───── INPUT FOR THIS TASK

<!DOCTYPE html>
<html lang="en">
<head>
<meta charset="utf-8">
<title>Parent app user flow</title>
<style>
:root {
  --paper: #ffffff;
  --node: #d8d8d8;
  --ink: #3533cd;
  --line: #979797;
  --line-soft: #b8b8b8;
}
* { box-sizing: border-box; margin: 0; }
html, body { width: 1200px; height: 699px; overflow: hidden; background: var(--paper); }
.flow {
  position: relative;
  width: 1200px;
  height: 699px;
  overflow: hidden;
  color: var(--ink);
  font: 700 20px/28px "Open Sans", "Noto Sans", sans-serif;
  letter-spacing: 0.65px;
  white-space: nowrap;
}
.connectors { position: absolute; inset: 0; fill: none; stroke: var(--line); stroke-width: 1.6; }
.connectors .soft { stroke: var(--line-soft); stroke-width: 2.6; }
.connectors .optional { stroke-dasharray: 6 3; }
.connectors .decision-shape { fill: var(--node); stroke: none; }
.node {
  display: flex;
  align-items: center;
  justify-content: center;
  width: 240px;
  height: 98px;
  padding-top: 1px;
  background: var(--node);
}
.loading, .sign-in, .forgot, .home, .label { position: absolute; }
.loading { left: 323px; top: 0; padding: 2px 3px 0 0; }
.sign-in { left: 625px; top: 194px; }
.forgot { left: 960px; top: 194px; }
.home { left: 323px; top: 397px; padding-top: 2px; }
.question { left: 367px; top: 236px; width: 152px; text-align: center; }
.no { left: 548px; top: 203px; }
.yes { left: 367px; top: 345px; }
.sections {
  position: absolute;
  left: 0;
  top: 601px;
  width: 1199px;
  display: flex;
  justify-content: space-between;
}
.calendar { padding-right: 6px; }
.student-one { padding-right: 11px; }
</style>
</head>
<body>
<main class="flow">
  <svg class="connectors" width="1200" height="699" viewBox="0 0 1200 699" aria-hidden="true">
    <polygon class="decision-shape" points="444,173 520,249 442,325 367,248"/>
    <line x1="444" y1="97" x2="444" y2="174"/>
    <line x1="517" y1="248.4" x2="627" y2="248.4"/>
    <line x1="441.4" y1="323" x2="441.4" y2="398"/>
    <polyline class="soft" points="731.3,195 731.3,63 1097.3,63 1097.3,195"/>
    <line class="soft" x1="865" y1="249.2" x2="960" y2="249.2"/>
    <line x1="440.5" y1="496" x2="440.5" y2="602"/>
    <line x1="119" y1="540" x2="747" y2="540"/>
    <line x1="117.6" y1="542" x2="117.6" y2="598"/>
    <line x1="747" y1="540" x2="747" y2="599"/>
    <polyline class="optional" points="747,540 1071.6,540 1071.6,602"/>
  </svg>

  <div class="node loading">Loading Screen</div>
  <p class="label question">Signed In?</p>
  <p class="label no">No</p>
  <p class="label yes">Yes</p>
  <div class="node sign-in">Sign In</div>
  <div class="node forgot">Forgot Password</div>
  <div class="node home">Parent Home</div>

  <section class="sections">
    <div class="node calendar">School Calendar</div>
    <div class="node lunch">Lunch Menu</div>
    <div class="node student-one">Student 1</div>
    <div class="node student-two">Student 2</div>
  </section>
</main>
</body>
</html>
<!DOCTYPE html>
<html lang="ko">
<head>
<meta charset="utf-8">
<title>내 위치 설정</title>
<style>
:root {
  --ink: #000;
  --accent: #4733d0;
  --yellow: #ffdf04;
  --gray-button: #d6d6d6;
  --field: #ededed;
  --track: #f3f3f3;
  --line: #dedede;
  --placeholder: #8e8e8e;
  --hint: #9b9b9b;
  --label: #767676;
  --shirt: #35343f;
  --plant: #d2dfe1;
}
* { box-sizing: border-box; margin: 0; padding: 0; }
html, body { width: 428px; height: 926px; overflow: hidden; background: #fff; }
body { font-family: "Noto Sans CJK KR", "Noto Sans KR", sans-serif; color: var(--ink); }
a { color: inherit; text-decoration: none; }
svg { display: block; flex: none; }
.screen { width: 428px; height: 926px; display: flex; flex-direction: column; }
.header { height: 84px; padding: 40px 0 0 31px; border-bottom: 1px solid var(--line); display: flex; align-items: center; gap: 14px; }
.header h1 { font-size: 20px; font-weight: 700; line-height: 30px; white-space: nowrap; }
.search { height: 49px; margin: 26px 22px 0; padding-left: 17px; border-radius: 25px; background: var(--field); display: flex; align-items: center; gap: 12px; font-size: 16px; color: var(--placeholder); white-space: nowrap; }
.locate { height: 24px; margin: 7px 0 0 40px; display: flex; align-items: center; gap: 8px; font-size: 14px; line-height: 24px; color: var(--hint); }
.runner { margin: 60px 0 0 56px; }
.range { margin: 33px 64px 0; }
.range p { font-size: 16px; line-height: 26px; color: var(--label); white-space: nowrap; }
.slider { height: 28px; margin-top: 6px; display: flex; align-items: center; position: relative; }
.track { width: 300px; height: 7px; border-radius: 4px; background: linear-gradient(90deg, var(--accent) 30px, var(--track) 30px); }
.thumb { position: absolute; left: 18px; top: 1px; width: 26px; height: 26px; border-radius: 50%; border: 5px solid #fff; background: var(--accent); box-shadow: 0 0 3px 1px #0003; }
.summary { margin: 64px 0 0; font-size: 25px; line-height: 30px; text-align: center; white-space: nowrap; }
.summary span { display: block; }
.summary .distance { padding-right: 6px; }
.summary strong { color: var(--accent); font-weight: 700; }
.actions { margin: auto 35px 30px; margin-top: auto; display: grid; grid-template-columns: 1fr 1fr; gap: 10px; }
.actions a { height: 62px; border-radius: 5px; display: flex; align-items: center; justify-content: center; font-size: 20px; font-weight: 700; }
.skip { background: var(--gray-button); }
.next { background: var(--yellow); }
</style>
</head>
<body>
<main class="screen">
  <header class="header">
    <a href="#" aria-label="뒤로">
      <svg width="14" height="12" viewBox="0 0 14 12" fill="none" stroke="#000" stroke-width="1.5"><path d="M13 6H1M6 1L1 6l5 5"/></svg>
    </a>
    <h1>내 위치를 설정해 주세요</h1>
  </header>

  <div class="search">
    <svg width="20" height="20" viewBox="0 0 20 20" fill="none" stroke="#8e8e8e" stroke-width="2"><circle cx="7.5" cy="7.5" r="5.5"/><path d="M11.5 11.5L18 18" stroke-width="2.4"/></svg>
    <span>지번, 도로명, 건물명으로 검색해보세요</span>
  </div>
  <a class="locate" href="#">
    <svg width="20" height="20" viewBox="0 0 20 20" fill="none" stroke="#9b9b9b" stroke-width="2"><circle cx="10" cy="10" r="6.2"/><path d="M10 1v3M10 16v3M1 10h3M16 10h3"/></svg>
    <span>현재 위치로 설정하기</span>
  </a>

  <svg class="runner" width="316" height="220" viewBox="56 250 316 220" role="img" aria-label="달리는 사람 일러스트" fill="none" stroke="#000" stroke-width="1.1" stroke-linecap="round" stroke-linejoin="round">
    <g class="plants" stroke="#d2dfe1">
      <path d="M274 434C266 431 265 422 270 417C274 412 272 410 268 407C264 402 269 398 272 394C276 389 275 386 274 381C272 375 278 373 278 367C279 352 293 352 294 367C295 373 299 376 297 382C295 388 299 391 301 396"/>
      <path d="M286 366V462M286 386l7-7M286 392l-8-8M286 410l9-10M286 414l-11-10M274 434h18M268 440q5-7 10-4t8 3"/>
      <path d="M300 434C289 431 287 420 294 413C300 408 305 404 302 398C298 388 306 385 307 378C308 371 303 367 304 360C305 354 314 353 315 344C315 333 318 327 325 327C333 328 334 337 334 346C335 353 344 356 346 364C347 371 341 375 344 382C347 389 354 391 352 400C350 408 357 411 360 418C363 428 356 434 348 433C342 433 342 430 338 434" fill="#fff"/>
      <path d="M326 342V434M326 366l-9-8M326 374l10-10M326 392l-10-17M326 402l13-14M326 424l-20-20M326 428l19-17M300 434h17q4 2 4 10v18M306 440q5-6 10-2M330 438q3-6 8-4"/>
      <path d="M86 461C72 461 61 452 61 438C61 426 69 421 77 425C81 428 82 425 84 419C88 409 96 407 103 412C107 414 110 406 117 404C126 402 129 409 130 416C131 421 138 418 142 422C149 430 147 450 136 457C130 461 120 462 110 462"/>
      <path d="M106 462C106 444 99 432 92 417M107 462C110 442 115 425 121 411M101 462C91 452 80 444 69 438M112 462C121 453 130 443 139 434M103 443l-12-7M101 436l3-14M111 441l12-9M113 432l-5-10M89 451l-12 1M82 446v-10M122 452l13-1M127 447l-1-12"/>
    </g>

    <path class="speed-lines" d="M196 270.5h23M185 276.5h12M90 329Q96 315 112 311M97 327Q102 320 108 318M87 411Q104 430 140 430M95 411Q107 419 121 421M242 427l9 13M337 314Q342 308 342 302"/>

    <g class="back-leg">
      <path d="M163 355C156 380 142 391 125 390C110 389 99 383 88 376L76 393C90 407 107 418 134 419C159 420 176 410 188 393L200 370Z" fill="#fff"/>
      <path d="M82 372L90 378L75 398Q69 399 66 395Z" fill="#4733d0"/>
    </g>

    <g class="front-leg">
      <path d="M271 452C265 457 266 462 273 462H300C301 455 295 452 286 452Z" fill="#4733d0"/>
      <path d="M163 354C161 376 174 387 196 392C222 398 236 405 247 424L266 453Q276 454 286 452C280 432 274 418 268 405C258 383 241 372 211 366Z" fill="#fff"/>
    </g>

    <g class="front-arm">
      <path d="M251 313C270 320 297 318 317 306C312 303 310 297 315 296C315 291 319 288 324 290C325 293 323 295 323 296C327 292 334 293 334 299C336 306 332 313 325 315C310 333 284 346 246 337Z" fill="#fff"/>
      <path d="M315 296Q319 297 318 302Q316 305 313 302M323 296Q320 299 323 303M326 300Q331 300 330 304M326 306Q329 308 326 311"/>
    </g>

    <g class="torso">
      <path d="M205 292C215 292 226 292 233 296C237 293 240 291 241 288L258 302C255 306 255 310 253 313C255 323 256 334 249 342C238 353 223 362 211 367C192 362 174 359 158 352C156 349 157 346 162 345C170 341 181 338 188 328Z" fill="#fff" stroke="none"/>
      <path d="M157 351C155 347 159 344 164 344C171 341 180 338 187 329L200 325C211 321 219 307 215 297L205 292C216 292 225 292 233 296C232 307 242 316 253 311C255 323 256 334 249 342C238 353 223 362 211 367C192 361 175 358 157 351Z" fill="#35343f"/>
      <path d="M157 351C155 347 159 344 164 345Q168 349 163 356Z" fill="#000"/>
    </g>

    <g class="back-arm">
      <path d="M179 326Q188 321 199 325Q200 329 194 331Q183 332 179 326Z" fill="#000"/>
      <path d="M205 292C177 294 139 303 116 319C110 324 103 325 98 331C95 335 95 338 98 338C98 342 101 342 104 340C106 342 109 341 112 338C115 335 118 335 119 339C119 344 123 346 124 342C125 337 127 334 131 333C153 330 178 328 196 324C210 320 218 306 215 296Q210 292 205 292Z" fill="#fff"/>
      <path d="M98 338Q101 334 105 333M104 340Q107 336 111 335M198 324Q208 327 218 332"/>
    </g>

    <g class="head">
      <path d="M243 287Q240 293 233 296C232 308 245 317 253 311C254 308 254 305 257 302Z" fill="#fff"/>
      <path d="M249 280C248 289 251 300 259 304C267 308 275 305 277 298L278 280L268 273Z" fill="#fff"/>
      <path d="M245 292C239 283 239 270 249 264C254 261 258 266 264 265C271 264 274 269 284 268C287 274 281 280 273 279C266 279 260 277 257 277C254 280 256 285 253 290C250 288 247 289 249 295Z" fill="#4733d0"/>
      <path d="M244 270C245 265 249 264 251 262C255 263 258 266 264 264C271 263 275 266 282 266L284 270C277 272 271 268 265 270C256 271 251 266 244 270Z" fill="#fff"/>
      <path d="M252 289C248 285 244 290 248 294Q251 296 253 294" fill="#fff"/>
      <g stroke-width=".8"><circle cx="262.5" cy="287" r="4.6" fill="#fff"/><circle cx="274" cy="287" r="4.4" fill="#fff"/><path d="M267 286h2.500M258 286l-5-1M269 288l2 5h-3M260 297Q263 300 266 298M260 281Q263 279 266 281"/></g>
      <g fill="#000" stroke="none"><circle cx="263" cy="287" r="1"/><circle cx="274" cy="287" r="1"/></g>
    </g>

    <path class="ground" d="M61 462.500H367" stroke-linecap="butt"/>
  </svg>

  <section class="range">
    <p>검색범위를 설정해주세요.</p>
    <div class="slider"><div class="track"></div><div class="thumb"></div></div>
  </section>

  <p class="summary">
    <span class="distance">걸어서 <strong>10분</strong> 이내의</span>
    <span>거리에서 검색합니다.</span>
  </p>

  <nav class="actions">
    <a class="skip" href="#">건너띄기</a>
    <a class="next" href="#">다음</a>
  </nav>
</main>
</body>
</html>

──────────

● **WHAT YOU ARE ASKED TO DO**:
Output the records above exactly, from their first line through the line that contains "var(--line-soft); stroke-width: 2.6;", and add nothing.

● **EXERCISE RESULT**:
<!DOCTYPE html>
<html lang="en">
<head>
<meta charset="utf-8">
<title>Parent app user flow</title>
<style>
:root {
  --paper: #ffffff;
  --node: #d8d8d8;
  --ink: #3533cd;
  --line: #979797;
  --line-soft: #b8b8b8;
}
* { box-sizing: border-box; margin: 0; }
html, body { width: 1200px; height: 699px; overflow: hidden; background: var(--paper); }
.flow {
  position: relative;
  width: 1200px;
  height: 699px;
  overflow: hidden;
  color: var(--ink);
  font: 700 20px/28px "Open Sans", "Noto Sans", sans-serif;
  letter-spacing: 0.65px;
  white-space: nowrap;
}
.connectors { position: absolute; inset: 0; fill: none; stroke: var(--line); stroke-width: 1.6; }
.connectors .soft { stroke: var(--line-soft); stroke-width: 2.6; }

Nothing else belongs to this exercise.